July 10, 2020

In the face of a second surge in coronavirus cases, countries who have already experimented with nationwide restrictions are now choosing to re-impose local lockdowns in an attempt to contain the virus in specific communities and areas.




Where and Why


As a number of countries emerge from nationwide coronavirus-related lockdowns, the devastating effects of restrictions on the economy, as well as physical and mental health, are being recognised. However, with some countries now experiencing a re-emergence of rising case numbers, an alternative to a nationwide lockdown is being sought. With the benefit of now established testing facilities, which were still in their infancies in March when most countries adopted their first round of lockdown, cases can now be tracked quickly and accurately back to their source. This capability is prompting governments to impose local lockdowns to contain specific outbreaks, rather than reverting back to nationwide restrictions.


Countries that have adopted this containment technique include the UK, who has re-imposed restrictions on the city of Leicester after identifying a significant rise in case numbers there, compared with other parts of the country. Australia has also followed suit, placing the city of Melbourne back into lockdown after testing showed a rise in community transmission there. Spain, Germany, China, Portugal and Rwanda are others that have imposed local lockdowns.


Those responsible for deciding whether to impose a local lockdown are once again juggling a trade-off between short-run and long-run consequences. Decision makers must consider the effects of adverse economic conditions and current health concerns on a local area, against the likely success of containing the virus through a local lockdown.




In Support


Prevent further spread: The main advantage of a local lockdown is that it should contain and control the spread of the virus.


Contained economic damage: The national economy can continue to function, while only the area under lockdown suffers, limiting the economic damage.

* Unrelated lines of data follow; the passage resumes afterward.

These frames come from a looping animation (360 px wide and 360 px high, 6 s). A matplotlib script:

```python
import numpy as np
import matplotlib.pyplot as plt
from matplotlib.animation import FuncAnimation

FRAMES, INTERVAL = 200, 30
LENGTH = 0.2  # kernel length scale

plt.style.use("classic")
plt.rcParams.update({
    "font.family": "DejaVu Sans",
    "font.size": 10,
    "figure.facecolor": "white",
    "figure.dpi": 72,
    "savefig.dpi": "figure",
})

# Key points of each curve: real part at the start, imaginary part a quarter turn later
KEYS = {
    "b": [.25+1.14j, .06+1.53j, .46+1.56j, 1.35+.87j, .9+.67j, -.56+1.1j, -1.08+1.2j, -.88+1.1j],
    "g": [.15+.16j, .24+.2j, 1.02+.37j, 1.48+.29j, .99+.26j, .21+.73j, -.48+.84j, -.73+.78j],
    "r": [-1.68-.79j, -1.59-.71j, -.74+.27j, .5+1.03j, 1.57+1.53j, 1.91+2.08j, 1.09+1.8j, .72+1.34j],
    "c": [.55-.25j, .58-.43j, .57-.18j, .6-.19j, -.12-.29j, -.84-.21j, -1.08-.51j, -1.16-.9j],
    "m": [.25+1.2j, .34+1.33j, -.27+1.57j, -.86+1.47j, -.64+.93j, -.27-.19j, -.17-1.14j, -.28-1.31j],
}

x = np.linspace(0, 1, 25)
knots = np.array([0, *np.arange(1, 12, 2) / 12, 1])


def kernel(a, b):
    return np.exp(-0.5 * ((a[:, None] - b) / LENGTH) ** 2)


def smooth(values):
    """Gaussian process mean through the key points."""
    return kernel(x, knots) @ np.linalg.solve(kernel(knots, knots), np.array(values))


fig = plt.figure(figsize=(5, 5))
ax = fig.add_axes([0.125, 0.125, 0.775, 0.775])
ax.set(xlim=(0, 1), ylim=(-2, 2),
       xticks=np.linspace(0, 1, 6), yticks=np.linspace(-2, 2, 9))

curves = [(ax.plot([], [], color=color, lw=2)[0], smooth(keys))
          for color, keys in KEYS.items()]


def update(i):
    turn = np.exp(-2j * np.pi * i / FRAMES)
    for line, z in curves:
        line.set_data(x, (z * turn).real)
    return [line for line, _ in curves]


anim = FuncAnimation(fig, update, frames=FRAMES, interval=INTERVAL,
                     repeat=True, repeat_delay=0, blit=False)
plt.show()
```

Centralised response: A local lockdown can be tailored to the requirements of the area, rather than blanket nationwide restrictions that fail to address local issues. In this instance, resources can be focused on specific local needs, which should, in theory, ensure a quicker and safer return to normality.




In Opposition


Harder to enforce: While the majority of the population continue to regain pre-lockdown freedoms, there is a risk that those under a local lockdown may perceive their treatment as unfair. Lacking in incentives to adhere to local restrictions may increase the chances of restrictions being ignored and the subsequent failure to contain the virus. If this is the case, a local lockdown may be a particularly ineffective policy in a country that has relied on public will, rather than security forces, to enforce restrictions.


Reduced effectiveness: With a local lockdown harder to enforce for the above reason, there is a risk that local restrictions will only serve to spread the virus further. Denying locals access to services and shops, as well as other nationally-permitted behaviours, may push residents under restrictions further afield to acquire what the rest of the population are allowed. If this does occur, it risks spreading the virus to areas outside the border of the lockdown that would potentially not have been infected if the lockdown was not in place. In this case, a local lockdown would prove counterintuitive.






As countries continue to loosen nationwide restrictions and look for alternative means to tackle the virus, local lockdowns are likely to become more common. As this trend continues, NGS advises that travellers should:


– Check all local travel restrictions related to destinations and points of departure before travel.

– Monitor local media and government warnings for updates to the health environment and for any national security measures in place.

– Prior to travel, ensure a contingency plan is in place in case of being caught up in a local lockdown.

– Prior to travel, ensure return from the destination will be permitted if either the destination or origin location enters a local lockdown.

– Ensure travel documents fulfil the requirements for entry and the duration of stay.

– Be aware of the nearest health facilities.

– Adhere to all COVID-19 related rules.

– Ensure you have main points of contact (company POC, assistance company, FCO and any others deemed essential) to hand and in hard copy as well.

– Consider establishing or altering your check in schedule based upon the fluctuation of restrictions.







Author: Lauren Snelling, Risk Analyst


NGS is an emergency evacuation company that runs tracking, remote medical and security operations for global clients.